jasmic / Flickr Creative Commons

When I am restless in the winter, the landscape around me doesn't seem enough. These few acres of woods and homes are just a taste, only a promise of the great world.

But when I go too far away, I gather my landmarks of home around me. Distant locations only make sense against my private gauge.

Time benefits from a master point like Greenwich; from that arbitrary set point, we can know the sun throughout the world, and even plot the instant and the physical place where the past and future blend to a single day, balance in a temporal vacuum.

Blossom Vydrina / Flickr Creative Commons

The seasonal clock has advanced by the span of three moons since the last leaves fell to the ground. The first weeds and wildflowers of 2015 were already rising slowly through November and December: hemlock, lamium, garlic mustard, creeping Charlie, sweet rockets, sweet Cicely, dock, skunk cabbage, wood mint, watercress, mouse-eared chickweed. And now, the tips of snowdrops and snow crocus and daffodils have emerged.

John Kennedy / Flickr Creative Commons

Late winter is the anteroom to early spring, growing the birdsong, rousing small mammals to courtship, drawing the first bulbs from under the snow.

Now comes the close of winter berryfall: the red honeysuckle berries have long ago fallen or been taken by birds. The orange fruit of the evergreen euonymous vines and the bittersweet vines has completed its planting. Overwintering robins eat and seed the crab apples.

Sam Leech / Flickr Creative Commons

By the end of January, deep winter moves to its close, and late winter is carried into the nation by the lengthening days and the relentless south winds that always follow each cold spell.

The sun approaches a declination of 19 degrees on the 25th, putting it at its mid-November noontime height, and marking more than 20 percent of the way to spring equinox.

John Winkelman / Flickr Creative Commons

Now when the nation lies exactly in the middle of its peak snow period and average temperatures are the lowest of the year, then the advance of spring quickens, and the night starts contracting by two to three minutes each day all the way into June. Crows know all about the expanding daylight. Their migration cycle typically starts at the early edge of the night’s retreat. Junco movement begins in mid-January, too, just as the sun comes into Aquarius.

Rebecca Stanek / Flickr Creative Commons

In some ways, nothing seems to change within the center of Deep Winter. Still, what may appear to be the status quo is actually transformation – and its pieces measure the progress of Earth toward equinox.

Last year’s plants, are all giving way to the weather, leading the land back toward the sun. The hulls of last June’s sweet rockets and August’s wild cucumbers are empty, brittle and delicate like shed snakeskin. Asters and boneset seeds are gone. Milkweed pods are stained and empty.

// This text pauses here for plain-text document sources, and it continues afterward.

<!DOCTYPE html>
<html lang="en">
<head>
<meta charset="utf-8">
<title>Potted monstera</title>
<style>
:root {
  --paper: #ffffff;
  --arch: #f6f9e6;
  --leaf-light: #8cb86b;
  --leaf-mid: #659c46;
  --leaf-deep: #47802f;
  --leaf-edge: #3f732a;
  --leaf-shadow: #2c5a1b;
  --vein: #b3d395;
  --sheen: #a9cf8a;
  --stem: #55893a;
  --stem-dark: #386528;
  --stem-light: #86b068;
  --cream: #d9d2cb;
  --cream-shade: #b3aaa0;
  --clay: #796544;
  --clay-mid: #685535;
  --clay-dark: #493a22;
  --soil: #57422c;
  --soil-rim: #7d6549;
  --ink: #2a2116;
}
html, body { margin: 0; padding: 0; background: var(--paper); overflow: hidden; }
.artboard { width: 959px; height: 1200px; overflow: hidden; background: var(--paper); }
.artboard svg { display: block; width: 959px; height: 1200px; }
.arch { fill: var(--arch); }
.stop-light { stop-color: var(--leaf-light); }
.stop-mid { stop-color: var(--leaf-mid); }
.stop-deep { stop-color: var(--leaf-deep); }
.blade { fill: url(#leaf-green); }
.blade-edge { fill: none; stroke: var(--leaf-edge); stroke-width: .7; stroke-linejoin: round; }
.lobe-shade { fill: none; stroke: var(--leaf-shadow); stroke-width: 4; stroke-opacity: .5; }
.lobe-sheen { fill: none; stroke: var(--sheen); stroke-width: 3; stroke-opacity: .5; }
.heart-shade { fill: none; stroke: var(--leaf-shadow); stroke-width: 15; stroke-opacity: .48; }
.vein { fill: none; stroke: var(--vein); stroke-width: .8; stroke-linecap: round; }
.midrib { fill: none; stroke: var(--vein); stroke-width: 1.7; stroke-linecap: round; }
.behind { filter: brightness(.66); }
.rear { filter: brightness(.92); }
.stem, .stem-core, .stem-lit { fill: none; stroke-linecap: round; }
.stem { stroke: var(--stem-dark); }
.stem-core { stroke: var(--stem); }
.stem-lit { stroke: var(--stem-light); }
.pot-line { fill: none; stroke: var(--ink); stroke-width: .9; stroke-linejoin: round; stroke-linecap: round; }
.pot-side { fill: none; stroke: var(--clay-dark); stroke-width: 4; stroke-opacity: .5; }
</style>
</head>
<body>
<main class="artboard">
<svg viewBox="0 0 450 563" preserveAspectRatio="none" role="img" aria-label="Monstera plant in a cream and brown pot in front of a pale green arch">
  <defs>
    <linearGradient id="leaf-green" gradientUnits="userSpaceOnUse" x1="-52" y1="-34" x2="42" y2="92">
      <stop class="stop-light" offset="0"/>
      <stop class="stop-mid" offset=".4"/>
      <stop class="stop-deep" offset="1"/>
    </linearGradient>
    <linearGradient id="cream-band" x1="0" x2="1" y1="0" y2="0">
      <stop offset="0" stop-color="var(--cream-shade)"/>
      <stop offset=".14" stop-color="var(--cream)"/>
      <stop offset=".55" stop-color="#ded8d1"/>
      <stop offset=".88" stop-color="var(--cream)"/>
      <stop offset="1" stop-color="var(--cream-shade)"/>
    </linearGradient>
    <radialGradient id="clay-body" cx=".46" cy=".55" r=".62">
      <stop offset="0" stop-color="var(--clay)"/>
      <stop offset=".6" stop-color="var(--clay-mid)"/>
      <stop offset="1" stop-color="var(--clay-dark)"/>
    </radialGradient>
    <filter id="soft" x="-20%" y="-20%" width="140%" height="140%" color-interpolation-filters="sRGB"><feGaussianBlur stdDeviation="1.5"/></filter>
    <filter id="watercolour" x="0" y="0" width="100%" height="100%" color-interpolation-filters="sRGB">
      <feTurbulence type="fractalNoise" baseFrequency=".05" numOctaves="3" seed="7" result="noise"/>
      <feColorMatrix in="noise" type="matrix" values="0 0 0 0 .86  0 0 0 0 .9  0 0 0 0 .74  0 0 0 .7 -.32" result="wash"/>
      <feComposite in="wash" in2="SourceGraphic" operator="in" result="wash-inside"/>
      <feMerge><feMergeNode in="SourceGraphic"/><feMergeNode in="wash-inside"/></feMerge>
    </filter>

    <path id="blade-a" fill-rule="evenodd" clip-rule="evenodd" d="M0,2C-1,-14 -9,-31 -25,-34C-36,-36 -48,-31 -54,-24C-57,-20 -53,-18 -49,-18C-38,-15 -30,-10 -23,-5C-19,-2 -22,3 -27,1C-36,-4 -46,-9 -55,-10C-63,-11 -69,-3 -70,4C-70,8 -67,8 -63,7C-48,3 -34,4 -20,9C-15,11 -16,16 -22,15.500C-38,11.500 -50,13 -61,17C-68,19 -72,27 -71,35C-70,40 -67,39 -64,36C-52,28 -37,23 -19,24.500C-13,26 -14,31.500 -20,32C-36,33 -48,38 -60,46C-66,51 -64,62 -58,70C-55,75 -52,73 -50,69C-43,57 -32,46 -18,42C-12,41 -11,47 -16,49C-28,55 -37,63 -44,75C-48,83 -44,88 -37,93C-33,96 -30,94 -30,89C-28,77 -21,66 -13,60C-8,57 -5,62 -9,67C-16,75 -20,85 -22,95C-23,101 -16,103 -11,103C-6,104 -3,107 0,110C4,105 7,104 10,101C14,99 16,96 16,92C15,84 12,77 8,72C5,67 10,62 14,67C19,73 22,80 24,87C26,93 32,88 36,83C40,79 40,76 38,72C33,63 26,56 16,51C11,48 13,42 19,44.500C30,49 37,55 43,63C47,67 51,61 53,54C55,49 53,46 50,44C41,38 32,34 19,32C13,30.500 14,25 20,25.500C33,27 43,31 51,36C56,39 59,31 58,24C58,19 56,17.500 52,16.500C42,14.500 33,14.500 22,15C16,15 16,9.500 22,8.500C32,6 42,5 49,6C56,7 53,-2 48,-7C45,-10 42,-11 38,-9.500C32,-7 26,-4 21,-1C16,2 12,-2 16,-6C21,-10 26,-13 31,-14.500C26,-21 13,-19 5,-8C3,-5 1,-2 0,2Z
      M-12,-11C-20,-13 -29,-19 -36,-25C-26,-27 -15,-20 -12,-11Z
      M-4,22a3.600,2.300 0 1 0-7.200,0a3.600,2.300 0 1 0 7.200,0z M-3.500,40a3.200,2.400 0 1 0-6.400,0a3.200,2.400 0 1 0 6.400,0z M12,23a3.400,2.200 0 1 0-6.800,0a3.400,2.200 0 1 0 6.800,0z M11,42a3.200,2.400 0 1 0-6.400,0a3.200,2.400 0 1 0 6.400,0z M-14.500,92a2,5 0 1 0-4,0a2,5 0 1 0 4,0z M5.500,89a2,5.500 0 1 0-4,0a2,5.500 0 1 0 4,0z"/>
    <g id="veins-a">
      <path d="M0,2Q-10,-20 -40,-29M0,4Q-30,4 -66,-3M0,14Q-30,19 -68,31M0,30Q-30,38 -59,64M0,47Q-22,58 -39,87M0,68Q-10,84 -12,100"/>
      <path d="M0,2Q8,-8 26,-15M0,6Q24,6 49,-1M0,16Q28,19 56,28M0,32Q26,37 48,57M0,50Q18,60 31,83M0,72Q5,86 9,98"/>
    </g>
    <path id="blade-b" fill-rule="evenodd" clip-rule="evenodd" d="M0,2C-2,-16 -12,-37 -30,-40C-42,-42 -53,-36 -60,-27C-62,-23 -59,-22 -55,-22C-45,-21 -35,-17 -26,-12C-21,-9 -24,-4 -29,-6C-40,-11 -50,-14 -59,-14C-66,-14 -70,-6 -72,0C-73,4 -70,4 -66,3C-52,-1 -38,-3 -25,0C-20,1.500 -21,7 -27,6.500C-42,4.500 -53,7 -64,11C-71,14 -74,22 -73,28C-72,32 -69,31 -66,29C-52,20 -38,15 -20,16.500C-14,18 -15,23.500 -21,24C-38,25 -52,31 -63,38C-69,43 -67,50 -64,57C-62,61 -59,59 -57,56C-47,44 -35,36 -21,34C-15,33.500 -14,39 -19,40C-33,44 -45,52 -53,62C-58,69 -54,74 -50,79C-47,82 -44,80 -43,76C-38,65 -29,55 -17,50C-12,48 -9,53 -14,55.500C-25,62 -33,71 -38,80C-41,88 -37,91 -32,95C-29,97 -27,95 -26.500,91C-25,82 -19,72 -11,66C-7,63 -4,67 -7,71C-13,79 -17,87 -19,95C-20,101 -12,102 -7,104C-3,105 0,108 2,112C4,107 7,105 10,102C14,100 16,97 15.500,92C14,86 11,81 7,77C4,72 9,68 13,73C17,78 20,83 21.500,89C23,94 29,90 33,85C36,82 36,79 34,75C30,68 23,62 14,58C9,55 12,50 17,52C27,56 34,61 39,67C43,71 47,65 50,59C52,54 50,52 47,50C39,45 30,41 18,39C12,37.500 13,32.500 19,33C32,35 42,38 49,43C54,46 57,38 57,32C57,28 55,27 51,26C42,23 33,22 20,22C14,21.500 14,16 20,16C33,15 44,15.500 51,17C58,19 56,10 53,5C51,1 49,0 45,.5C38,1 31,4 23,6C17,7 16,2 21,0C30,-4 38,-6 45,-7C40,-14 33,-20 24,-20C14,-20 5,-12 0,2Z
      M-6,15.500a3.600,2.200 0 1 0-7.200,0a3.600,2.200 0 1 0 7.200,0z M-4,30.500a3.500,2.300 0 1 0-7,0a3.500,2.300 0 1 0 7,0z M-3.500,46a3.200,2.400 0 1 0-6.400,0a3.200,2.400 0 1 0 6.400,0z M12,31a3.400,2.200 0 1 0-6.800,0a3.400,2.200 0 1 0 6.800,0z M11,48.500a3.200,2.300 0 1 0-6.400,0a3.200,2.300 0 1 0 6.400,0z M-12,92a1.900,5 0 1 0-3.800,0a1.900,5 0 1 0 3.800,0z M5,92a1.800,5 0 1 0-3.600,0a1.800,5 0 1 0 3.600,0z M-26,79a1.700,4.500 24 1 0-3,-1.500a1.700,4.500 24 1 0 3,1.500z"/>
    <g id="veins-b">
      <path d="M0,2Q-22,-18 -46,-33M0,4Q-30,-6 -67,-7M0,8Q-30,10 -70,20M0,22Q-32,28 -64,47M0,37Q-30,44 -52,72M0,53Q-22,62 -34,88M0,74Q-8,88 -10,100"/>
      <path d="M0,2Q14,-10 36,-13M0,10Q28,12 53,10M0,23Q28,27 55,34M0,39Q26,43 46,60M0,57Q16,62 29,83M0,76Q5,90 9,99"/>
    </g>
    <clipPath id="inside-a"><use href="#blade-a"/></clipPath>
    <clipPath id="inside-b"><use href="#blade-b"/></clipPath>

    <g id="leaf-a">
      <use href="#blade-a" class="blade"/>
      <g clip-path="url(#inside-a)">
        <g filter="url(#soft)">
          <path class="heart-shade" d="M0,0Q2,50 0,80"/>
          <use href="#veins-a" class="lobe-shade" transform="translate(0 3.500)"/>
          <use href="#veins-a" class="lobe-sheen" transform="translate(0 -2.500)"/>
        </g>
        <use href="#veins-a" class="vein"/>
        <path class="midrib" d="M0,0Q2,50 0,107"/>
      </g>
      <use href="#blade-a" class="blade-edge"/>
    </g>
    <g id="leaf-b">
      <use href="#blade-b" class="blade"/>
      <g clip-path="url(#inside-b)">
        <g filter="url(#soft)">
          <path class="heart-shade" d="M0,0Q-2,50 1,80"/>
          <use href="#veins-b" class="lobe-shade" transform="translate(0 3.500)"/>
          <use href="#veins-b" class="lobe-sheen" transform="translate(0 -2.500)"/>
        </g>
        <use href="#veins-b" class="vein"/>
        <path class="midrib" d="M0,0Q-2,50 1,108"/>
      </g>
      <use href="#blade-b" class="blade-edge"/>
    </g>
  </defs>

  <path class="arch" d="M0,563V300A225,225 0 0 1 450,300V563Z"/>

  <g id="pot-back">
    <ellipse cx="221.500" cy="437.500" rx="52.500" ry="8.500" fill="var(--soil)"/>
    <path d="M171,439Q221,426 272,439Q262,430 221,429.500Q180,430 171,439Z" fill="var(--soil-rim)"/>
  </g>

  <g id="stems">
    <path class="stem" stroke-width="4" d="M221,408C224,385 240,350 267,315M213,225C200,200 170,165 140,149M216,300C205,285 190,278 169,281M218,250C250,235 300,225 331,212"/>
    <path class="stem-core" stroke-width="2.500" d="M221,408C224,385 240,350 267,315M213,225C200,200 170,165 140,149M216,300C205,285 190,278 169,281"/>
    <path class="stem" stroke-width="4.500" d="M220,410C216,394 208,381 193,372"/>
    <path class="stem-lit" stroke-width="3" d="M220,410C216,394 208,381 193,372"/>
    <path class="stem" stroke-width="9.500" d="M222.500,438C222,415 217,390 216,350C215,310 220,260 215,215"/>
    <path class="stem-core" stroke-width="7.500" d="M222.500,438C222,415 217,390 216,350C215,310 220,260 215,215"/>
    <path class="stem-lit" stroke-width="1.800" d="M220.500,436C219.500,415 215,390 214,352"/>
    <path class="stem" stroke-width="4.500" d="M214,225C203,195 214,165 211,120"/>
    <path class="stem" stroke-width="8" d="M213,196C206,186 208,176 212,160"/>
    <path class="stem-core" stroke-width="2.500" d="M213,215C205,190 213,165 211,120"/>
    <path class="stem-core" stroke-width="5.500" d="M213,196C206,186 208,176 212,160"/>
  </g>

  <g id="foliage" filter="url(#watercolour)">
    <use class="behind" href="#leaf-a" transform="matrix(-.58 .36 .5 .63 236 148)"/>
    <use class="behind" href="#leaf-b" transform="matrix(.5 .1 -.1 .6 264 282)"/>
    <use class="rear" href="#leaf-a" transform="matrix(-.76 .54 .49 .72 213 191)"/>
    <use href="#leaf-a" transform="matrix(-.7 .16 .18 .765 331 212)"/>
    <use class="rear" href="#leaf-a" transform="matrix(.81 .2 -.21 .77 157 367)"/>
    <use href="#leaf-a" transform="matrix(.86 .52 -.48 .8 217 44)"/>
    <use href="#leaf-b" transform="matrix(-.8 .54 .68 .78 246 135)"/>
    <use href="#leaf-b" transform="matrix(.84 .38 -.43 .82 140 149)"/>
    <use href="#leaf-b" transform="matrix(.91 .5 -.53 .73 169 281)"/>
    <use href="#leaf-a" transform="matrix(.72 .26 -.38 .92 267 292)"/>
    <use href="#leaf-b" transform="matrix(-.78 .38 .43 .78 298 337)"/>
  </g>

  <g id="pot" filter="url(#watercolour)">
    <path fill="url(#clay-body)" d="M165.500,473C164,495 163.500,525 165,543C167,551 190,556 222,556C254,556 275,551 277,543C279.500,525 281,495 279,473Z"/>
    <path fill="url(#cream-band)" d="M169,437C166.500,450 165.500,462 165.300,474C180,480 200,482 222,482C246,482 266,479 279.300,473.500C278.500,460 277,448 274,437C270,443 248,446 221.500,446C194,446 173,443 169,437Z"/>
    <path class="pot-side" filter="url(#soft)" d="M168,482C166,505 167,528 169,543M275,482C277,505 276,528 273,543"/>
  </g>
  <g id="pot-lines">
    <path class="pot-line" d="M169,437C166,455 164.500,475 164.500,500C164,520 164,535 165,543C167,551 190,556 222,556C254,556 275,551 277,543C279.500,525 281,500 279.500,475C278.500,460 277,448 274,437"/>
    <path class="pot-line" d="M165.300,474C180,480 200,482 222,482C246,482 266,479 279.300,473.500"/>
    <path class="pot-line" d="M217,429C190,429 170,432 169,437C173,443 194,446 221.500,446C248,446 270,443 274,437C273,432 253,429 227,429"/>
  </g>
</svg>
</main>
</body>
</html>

Andrea Marutti / Flickr Creative Commons

One of the easiest ways to get a little control over winter is to count the major cold fronts that reach your house between now and the middle of February (when earliest spring often arrives along the 40th Parallel). See how many of those cold fronts you can record on your calendar. If you have a barometer or thermometer, you can follow them by making graph of ups and downs! Or you can cheat by checking the Internet.

blmiers2 / Flickr Creative Commons

“We live in memory, and our spiritual life is at bottom simply the effort of our memory to persist, to transform itself into hope…into our future,” states the philosopher, Miguel de Unamuno.

Of course, once you have uncovered the span the year's cycle, you can see the past and tell the future. Stasis and passage become inseparable. Awareness of landmarks in the seasons encompasses not only what was but what still may be.

Randi Hausken / Flickr Creative Commons

The shrinking Sandhill Crane Moon wanes throughout the week darkening the longest nights of the year, and continuing to call the cranes to the south, until on the 21st it becomes the Marauding Mouse Moon, the first day of the worst time of rodents in kitchens and basements and attics as those creatures flee from the cold.

That moon becomes new at 8:36 in the evening of the 21st, just 33 minutes later than the official moment of winter solstice, and at the very same time that the sun moves into its deep winter sign of Capricorn.